The Indian tapas were fine, but no more. The scope for interesting dishes is enormous when it comes to tiffin, and while there was nothing wrong with the trio, when compared to the other two starters this was disappointingly pedestrian.
When our main courses arrived, Bea’s lamb shank with pearl barley casserole was so succulent it fell off the bone. It was, however, by no means the best of the main courses. That fell to my fussy daughter Ailsa’s Spanish-style chicken, which was cooked in a chorizo and black olive stew to produce a dish of real depth and perfectly matched flavours that was served with pesto mash. For once, there were no complaints.
he same could not be said of Ollie’s roast leg of lamb or my parmesan and herb crusted veal escalope with a nice white onion sauce.
While my veal was just about tender enough to make up for the lack of parmesan, the lamb was so tough it tasted as though it had been on the side for hours, a huge pity given how well the huge Yorkshire pudding and potatoes went down.
We rounded off on a high, with two superb crme brulees infused with a joyously deep vanilla flavour, plus mini mountains of profiteroles filled with coffee cream and smothered in a hot chocolate sauce.
From the informal atmosphere to the conspicuous support for artisan producers and sensible prices, there is an enormous amount to like about head chef and owner Ian Minto’s pub, but there are inevitably some gripes too.
To describe The Sun Inn as a victim of its own success would be going too far, but the number of people squeezed into the available space means you’re so close you can hear all the chat from neighbouring tables. And on the subject of tables, they’re too small, especially given the huge plates.
Finally, the service, which slickly passes you through and spits you out at the other end as soon as possible, can get a little patchy when the place is really busy – after our plates were removed almost the second we’d finished eating, our bill took an age to arrive.
Yet those are minor quibbles. I whinge constantly about the lack of decent gastropubs, yet The Sun Inn definitely fulfils that description and deserves the success that has come its way. n
The Sun Inn
Lothianbridge, Dalkeith (0131-663 2456, www.thesuninnedinburgh.co.uk)
Bill please: Sunday lunch (two courses) 12.95; (three courses 17.95) A la carte lunch: Starters 3.75-6.95; main courses 8.95-17.95; puddings 4.95 (cheese 5.95)

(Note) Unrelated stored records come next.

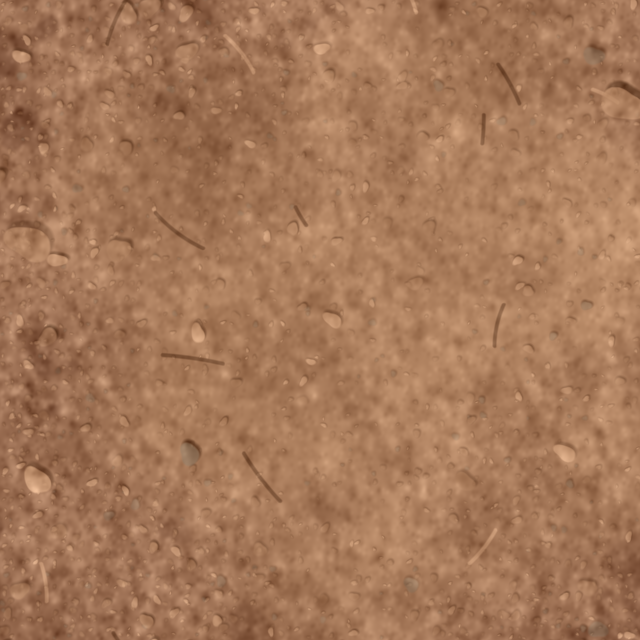
Write a Shadertoy shader that draws this texture.

```glsl
// Draws trodden brown earth with grit, half-buried pebbles, small shadows and bits of twig.
#define SOIL vec3(0.685, 0.505, 0.372)
#define SHADOW vec3(0.33, 0.19, 0.10)
#define PALE vec3(0.88, 0.69, 0.54)
#define SLATE vec3(0.50, 0.45, 0.38)
#define SHADE_DIR vec2(0.5, 0.86)
#define BLUR 0.0024
#define GRAIN 0.17
#define RELIEF 0.20
#define LITTER_DARKENING 0.062

vec3 hash3(vec2 p) {
    vec3 q = fract(p.xyx * vec3(0.1031, 0.1030, 0.0973));
    q += dot(q, q.yxz + 33.33);
    return fract((q.xxy + q.yzz) * q.zyx);
}

mat2 turn(float a) {
    float c = cos(a), s = sin(a);
    return mat2(c, s, -s, c);
}

// Cellular noise: one soft light or dark blob per cell, centred on zero
float blobs(vec2 p) {
    vec2 cell = floor(p);
    float sum = 0.0;
    for (int j = -1; j <= 1; j++)
    for (int i = -1; i <= 1; i++) {
        vec2 id = cell + vec2(i, j);
        vec3 h = hash3(id + 200.0);
        vec2 d = p - id - h.xy;
        sum += (h.z - 0.5) * exp(-5.0 * dot(d, d));
    }
    return sum;
}

// Share of loose litter: low on the trodden middle, high at left and corners
float litter(vec2 p) {
    float reach = length(p - vec2(0.63, 0.53));
    reach += 0.07 * sin(9.0 * p.x + 4.0 * p.y) + 0.06 * sin(15.0 * p.y - 6.0 * p.x + 1.0);
    return smoothstep(0.2, 0.72, reach);
}

// Signed distance to a lumpy oval
float lump(vec2 d, float radius, vec3 h) {
    d = turn(h.y * 6.28) * d * vec2(1.0, 1.0 + 0.5 * h.z);
    float a = atan(d.y, d.x);
    return length(d) - radius * (1.0 + 0.13 * sin(2.0 * a + h.x * 9.0) + 0.09 * sin(3.0 * a + h.z * 20.0));
}

// Scattered pebbles, each with a dark crescent on its far side
vec3 pebbles(vec3 col, vec2 uv, float scale, float density, float strength) {
    vec2 p = uv * scale, cell = floor(p);
    float soft = BLUR * scale;
    for (int j = -1; j <= 1; j++)
    for (int i = -1; i <= 1; i++) {
        vec2 id = cell + vec2(i, j);
        vec3 h = hash3(id + scale * 7.0), k = hash3(id + scale * 3.0 + 71.0);
        if (h.z > density * (0.4 + litter((id + 0.5) / scale))) continue;
        vec2 d = p - id - 0.2 - 0.6 * h.xy;
        float radius = mix(0.13, 0.33, k.x * k.x);
        float body = 1.0 - smoothstep(-soft, soft, lump(d, radius, k));
        float shade = 1.0 - smoothstep(-1.6 * soft, 1.6 * soft, lump(d - SHADE_DIR * radius * 0.36, radius, k));
        float facing = -dot(d, SHADE_DIR) / radius;
        vec3 stone = mix(SOIL - 0.03, PALE, k.z * k.z);
        if (k.z < 0.1) stone = SLATE;
        stone += 0.055 * facing;
        col = mix(col, SHADOW, shade * (1.0 - body) * strength * (0.35 + 0.65 * k.y));
        col = mix(col, stone, body * (0.45 + 0.5 * k.z) * strength);
    }
    return col;
}

// Sparse bent twigs, mostly upright and leaning left
vec3 twigs(vec3 col, vec2 uv, float scale) {
    vec2 p = uv * scale, cell = floor(p);
    float soft = BLUR * scale;
    for (int j = -1; j <= 1; j++)
    for (int i = -1; i <= 1; i++) {
        vec2 id = cell + vec2(i, j);
        vec3 h = hash3(id + 431.0), k = hash3(id + 617.0);
        if (h.z > 0.3) continue;
        vec2 d = turn(-0.4 + (k.x - 0.5) * 2.2) * (p - id - h.xy);
        d.x += (k.y - 0.5) * d.y * d.y;
        d.y -= clamp(d.y, -0.1 - 0.25 * k.z, 0.1 + 0.25 * k.z);
        float stem = 1.0 - smoothstep(0.0, 1.5 * soft, length(d) - 0.008);
        col = mix(col, k.y > 0.75 ? PALE : SHADOW, stem * 0.5);
    }
    return col;
}

void mainImage(out vec4 fragColor, in vec2 fragCoord) {
    vec2 uv = fragCoord / iResolution.y;
    float loose = litter(uv);

    // Broad patches and damp hollows
    float tone = 0.13 * blobs(uv * 4.0) + 0.12 * blobs(uv * 11.0 + 5.0);
    tone -= LITTER_DARKENING * loose;
    float hollow = blobs(uv * 9.0 + 40.0) + 0.4 * blobs(uv * 30.0);
    tone -= 0.13 * smoothstep(0.14, 0.32, hollow) * loose;
    vec3 col = SOIL + tone * vec3(1.0, 0.95, 0.82);
    col += vec3(-0.006, -0.006, 0.008) * loose;

    // Pebbles from fine grit to the largest stones
    col = pebbles(col, uv, 76.0, 0.38, 0.55);
    col = pebbles(col, uv, 39.0, 0.34, 0.6);
    col = pebbles(col, uv, 19.0, 0.24, 0.75);
    col = twigs(col, uv, 7.0);
    col = pebbles(col, uv, 9.0, 0.13, 0.9);

    // Fine grain, slightly drawn out along a steep slant, lit from below left
    vec2 g = turn(0.35) * uv * vec2(1.0, 0.85);
    float grain = 0.8 * blobs(g * 28.0) + blobs(g * 62.0 + 9.0) + 0.7 * blobs(g * 125.0 + 3.0);
    float relief = blobs(g * 48.0) - blobs(g * 48.0 + SHADE_DIR * 0.35);
    col += (GRAIN * grain + RELIEF * relief) * vec3(0.92, 0.9, 0.83) * (0.7 + 0.4 * loose);

    fragColor = vec4(clamp(col, 0.0, 1.0), 1.0);
}
```
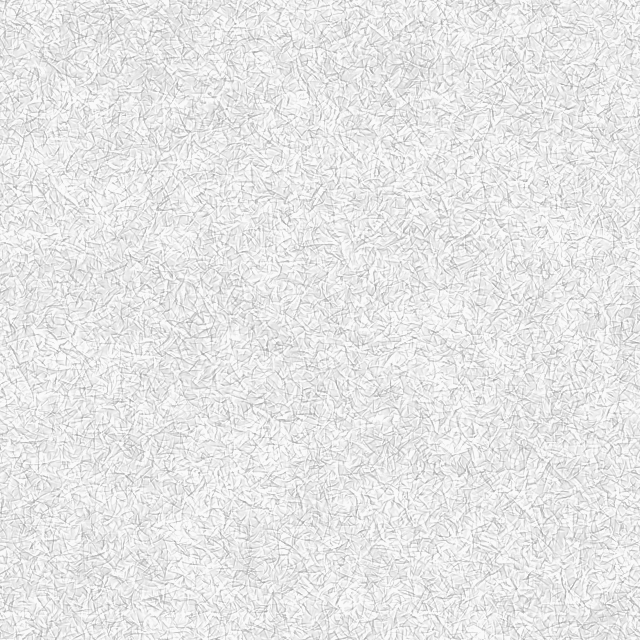
This texture is drawn by a WebGL 2 fragment shader. Its source:

```glsl
#version 300 es
precision highp float;
precision highp int;
// Pale handmade paper: a dense felt of short, curved, embossed fibres.

uniform vec2 u_resolution;
out vec4 fragColor;

// Four random values in 0..1 for a cell and two seeds (PCG mixing).
vec4 hash4(vec2 cell, int seedA, int seedB) {
  uvec4 v = uvec4(ivec4(ivec2(cell), seedA, seedB));
  v = v * 1664525u + 1013904u;
  v += v.yzxy * v.wxyz;
  v ^= v >> 16u;
  v += v.yzxy * v.wxyz;
  return vec4(v >> 8u) / 16777216.0;
}

float cornerSlope(vec2 corner, vec2 offset, int seed) {
  float angle = 6.2832 * hash4(corner, seed, 77).x;
  return dot(vec2(cos(angle), sin(angle)), offset);
}

// Gradient noise, roughly -0.7..0.7.
float gradientNoise(vec2 p, int seed) {
  vec2 i = floor(p), f = p - i;
  vec2 u = f * f * f * (f * (f * 6.0 - 15.0) + 10.0);
  vec2 e = vec2(1.0, 0.0);
  return mix(
    mix(cornerSlope(i, f, seed), cornerSlope(i + e, f - e, seed), u.x),
    mix(cornerSlope(i + e.yx, f - e.yx, seed), cornerSlope(i + 1.0, f - 1.0, seed), u.x),
    u.y);
}

// One fibre: a thin shadow along one side of a pale blade.
float fibre(vec2 q, float halfLength, float bend, float strength, float blade, float width) {
  float taper = 1.0 - q.x * q.x / (halfLength * halfLength);
  if (taper <= 0.0) return 0.0;
  q.y -= bend * q.x * q.x / halfLength;
  float shadow = q.y / width;
  float body = width * blade * (0.4 + 0.6 * taper);
  float light = (q.y - width - body) / body;
  return taper * (0.07 * exp(-light * light) * (0.3 + strength)
    - 0.155 * strength * exp(-shadow * shadow));
}

// Fibres scattered over a grid; the neighbouring cells cover their reach.
float fibreLayer(vec2 p, float cellSize, int layer, float width) {
  vec2 home = floor(p / cellSize);
  float relief = 0.0;
  for (int y = -1; y <= 1; y++) {
    for (int x = -1; x <= 1; x++) {
      vec2 cell = home + vec2(x, y);
      for (int k = 0; k < 3; k++) {
        vec4 place = hash4(cell, layer, k);
        vec4 form = hash4(cell, layer + 20, k);
        float c = cos(6.2832 * place.z), s = sin(6.2832 * place.z);
        vec2 q = mat2(c, -s, s, c) * (p - (cell + place.xy) * cellSize);
        relief += fibre(q, cellSize * mix(0.3, 0.85, form.x), 0.6 * (form.y - 0.5),
          form.z, mix(0.7, 2.6, form.w * form.w), width);
      }
    }
  }
  return relief;
}

void main() {
  vec2 p = gl_FragCoord.xy / u_resolution.y;
  float width = max(0.0011, 0.5 / u_resolution.y);

  // Cloudy thickness of the sheet, from broad patches to fine grain.
  float tone = 0.919;
  tone += 0.028 * gradientNoise(p * 5.0, 1);
  tone += 0.036 * gradientNoise(p * 15.0, 2);
  tone += 0.045 * gradientNoise(p * 42.0, 3);
  tone += 0.045 * gradientNoise(p * 190.0, 4);

  // Four fibre lengths, from long strands to short shreds.
  float cellSize = 0.040;
  for (int layer = 0; layer < 4; layer++) {
    tone += fibreLayer(p, cellSize, layer, width);
    cellSize *= 0.68;
  }

  // Crossing shadows deepen only a little.
  tone = max(tone, mix(0.78, tone, 0.6));
  fragColor = vec4(vec3(clamp(tone, 0.66, 0.98)), 1.0);
}
```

A la carte dinner: Starters 3.95-6.95; main courses 11.95-19.95; puddings 4.95 (cheese 5.95)
This article was first published in Scotland On Sunday, 23 January, 2011